Business - Human Resources Stream
AGTA Health Care
In the Philippines, Beth Pendon worked in one of the largest retail stores as an accomplished HR Assistant. She interviewed, oriented and deployed new staff in branches across the country. She knew her skills and experience would be an asset for her in Canada.
Before she arrived in 2014, her husband, who was already living in Canada “told me if you're working in HR, don't expect that you'll get the same job here. You may have to start over. You have to go back to school, upgrade your skills.” Pendon was skeptical: “I didn't believe him. I was confident that I would get a job in my field.”
She got her reality check in her second week in Canada. Pendon started looking for work. She applied for jobs, but says “I was so disappointed, and frustrated because I didn't get any responses.” She quickly realized that her resume wasn't “Canadian friendly.” She included for example her picture, common in the Philippines, but not in Canada.
Pendon did what many professional newcomers do, she got a survival job. While on her way home from her job, she drove by the Welcome Centre in Vaughn and went in to see what they had to offer. They assessed her, and she started taking job search workshops and an office administration course. It was a busy time for Pendon. She worked at Wendy's from 5pm to closing, woke up the next day at 5:30 to go to class and then back to work in the evening. Through this course she landed an HR internship at AGTA Home Health Care, focusing on recruitment. After two months as an intern, Pendon was hired as an Administrative Assistant.
Along the way she met someone who gave her information about the York University IEP Bridging Program. Pendon was studying in the IEP Program while working and she credits the IEP Program with giving her the confidence to apply for an HR position at AGTA when it opened up: “During that time I didn't believe in what I could do, I felt that I couldn't use all of my skills here, because I didn't have a Canadian education. When I was in the Bridging Program and the position opened, I was already more confident that I could do it.” Less than a year later after she started working as an Administrative Assistant, an HR Administrator and starting the York U program the position opened up at AGTA. Pendon applied and was hired.
Even though she felt she needed the academic upgrading, going back to school was intimidating. However, when she first met her classmates, she realized they were like her, experienced professionals who were struggling. That helped her feel like she would fit in. When she started attending classes, she recognized her own knowledge and experience. She became confident in her previous education, but also recognized she could learn more and the intimidation washed away: “I could use all the things I was learning in my job. It made me more excited to go to school.”
Pendon says one thing she learned sticks out, learning to “speak the Canadian way.” Learning about cultural communication, Canadian culture, and English language nuances in Canada contributed to her confidence. She learned new skills she used immediately at work. Pendon says the Program has also helped her polish her resume (now “Canadian friendly”) and improve her LinkedIn profile. Although happily working at AGTA, she has been actively recruited for HR jobs, boosting her confidence even more.

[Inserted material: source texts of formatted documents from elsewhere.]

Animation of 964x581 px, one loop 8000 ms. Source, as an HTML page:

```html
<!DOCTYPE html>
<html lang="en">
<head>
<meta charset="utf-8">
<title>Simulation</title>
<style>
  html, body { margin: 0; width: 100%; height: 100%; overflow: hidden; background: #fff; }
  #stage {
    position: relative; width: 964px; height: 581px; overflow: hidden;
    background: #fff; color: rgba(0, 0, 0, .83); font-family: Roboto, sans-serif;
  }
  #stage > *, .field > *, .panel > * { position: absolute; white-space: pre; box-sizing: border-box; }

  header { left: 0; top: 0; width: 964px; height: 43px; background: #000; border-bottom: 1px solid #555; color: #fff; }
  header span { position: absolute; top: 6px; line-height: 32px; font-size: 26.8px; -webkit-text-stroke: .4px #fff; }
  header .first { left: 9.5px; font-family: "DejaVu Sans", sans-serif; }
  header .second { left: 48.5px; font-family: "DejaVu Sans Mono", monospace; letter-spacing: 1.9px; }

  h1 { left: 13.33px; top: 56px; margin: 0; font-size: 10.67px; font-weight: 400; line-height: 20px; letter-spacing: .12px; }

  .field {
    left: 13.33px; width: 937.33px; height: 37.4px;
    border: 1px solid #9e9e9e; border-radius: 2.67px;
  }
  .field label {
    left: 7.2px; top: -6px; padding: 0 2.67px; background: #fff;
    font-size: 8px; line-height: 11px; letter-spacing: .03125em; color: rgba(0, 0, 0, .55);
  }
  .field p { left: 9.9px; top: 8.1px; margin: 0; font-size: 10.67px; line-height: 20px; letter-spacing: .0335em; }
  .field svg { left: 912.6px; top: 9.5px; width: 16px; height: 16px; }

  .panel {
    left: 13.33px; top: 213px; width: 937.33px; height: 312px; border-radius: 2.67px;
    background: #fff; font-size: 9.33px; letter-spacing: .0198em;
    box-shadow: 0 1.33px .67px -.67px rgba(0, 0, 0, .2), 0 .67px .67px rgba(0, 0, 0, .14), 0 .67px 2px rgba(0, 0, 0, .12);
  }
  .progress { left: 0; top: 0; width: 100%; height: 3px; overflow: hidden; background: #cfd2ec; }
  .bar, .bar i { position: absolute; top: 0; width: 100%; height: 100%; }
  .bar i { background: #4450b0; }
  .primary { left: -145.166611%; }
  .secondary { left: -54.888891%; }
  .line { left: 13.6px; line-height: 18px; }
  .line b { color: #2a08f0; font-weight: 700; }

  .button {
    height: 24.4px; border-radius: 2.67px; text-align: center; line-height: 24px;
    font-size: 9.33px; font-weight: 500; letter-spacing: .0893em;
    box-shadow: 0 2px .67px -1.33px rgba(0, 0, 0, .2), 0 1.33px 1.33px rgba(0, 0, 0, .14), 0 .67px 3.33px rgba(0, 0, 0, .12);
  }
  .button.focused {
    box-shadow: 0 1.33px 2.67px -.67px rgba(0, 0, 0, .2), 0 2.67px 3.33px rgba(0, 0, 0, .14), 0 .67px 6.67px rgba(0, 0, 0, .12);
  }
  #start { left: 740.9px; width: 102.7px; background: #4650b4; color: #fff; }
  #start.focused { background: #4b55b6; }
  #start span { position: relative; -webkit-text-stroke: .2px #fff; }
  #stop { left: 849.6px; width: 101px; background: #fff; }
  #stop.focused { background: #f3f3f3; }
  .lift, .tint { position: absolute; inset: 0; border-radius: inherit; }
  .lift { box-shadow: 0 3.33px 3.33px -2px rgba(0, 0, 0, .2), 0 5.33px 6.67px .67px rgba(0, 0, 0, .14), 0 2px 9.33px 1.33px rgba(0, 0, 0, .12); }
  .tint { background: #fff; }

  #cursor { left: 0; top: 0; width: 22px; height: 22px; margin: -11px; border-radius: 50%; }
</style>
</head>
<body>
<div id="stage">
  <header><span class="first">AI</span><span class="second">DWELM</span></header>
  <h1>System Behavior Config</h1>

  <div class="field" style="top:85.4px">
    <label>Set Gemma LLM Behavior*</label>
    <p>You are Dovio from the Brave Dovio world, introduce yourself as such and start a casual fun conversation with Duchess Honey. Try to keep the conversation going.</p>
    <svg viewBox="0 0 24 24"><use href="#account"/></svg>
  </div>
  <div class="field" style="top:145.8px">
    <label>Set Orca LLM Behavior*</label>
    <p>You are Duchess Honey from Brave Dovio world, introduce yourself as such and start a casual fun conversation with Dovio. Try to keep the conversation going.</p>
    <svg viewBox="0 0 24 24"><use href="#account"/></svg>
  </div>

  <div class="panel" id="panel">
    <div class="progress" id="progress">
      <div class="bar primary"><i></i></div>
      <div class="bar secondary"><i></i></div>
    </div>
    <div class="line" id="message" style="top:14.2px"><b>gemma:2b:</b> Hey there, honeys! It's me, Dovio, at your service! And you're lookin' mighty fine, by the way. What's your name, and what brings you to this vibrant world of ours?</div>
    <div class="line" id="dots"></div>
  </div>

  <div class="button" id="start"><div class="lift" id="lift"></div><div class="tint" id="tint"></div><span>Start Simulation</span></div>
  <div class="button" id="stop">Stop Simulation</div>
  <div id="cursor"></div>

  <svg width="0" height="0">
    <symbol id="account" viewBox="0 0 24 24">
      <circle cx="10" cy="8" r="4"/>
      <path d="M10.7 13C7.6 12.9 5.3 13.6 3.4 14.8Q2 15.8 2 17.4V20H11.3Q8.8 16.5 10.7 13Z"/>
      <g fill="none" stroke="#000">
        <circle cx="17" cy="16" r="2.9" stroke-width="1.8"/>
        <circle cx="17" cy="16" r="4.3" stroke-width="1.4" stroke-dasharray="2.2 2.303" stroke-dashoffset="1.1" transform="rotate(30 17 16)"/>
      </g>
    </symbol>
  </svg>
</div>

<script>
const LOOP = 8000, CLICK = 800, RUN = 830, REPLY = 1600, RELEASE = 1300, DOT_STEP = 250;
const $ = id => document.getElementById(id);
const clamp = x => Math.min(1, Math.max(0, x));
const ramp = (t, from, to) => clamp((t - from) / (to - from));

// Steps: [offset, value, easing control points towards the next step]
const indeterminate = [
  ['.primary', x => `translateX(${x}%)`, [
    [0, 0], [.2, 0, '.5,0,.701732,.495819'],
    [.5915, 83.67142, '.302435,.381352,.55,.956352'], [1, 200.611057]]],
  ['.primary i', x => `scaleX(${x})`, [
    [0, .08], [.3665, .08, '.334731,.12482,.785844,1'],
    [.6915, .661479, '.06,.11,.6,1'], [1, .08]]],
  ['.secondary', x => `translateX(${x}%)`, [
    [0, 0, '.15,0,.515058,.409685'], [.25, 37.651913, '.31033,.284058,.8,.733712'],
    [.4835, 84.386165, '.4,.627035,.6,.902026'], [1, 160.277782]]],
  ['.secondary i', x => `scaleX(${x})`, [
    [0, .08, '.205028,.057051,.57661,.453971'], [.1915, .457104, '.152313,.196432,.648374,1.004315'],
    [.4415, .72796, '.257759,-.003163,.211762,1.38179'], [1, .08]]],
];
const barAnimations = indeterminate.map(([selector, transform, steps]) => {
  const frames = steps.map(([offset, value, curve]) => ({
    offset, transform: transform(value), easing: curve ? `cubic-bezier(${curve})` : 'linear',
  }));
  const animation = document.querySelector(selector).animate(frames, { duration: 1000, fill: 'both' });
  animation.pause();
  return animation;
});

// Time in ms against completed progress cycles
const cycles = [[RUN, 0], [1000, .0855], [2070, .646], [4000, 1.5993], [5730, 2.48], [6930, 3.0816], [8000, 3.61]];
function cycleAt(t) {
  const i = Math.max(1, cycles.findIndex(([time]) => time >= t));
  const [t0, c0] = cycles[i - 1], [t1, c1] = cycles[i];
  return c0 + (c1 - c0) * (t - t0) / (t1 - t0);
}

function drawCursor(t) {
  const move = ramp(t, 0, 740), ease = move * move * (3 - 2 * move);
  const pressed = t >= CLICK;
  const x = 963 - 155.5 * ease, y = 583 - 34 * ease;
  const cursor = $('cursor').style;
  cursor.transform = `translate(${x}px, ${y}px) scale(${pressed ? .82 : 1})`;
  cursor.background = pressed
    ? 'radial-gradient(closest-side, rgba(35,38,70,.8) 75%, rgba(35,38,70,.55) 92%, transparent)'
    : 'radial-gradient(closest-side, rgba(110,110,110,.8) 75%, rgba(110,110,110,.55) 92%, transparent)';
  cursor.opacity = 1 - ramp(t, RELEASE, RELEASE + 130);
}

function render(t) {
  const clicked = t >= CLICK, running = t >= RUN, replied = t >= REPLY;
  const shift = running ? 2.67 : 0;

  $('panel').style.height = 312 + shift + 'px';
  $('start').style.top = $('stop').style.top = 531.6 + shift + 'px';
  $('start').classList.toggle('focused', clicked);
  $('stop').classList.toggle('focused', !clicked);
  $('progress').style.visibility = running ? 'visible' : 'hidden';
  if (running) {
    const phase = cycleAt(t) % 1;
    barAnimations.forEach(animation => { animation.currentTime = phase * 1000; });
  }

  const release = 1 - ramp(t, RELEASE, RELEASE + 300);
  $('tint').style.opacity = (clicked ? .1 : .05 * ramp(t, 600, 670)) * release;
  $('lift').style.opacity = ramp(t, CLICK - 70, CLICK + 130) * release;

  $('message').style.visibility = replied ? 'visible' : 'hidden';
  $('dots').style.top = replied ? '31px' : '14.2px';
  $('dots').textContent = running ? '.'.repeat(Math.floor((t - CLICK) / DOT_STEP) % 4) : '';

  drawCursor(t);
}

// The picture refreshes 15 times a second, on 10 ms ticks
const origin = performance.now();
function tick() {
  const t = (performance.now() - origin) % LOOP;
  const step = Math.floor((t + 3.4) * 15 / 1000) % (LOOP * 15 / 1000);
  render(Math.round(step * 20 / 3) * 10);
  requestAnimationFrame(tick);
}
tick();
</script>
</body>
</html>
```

AGTA benefited from Pendon's newfound confidence and learning, but also her previous experience in the Philippines. Pendon says, “I was able to share my knowledge and skills and my attitude towards work. I'm a hard-working person, very committed, I do my very best to contribute to the company. I always offer help and always willing to do things above and beyond. I think this is a common work ethic among IEPs.”
Pendon wants employers to know that “IEPs are very skilled. If employers would recognize those skills, they would benefit from them. IEP grads can contribute to their company. IEPs in the York University Bridging Program also have extensive experience in our fields. Companies can learn from IEPs because of that global knowledge, the different perspectives and ways of doing things we've brought with us from our countries and companies. It's a win-win situation. Companies give IEPs experience and opportunity. IEPs help companies with their skills, knowledge and hard work.”
Pendon recommends the York University Bridging Program to other IEPs. Take advantage of all that it offers, she says. “Don't stop learning. Enhance your skills. Take all the workshops. Go out of your comfort zone. Share your knowledge with others and support other newcomers.”
Pendon also offers IEPs the advice that she got before she arrived. They should “be patient when it comes to finding a job. At the same time, she says, be confident in what you have done and can do. IEPs are assets for Canadian employers.
Beth is one of hundreds of students who participate in York’s IEP Bridging Programs for HR, IT and Business professionals. This program offers a ready pool of talent and staff eager to help employers connect and advertise opportunities at no-cost to them. To find out more about how the program can help you promote your brand contact email@example.com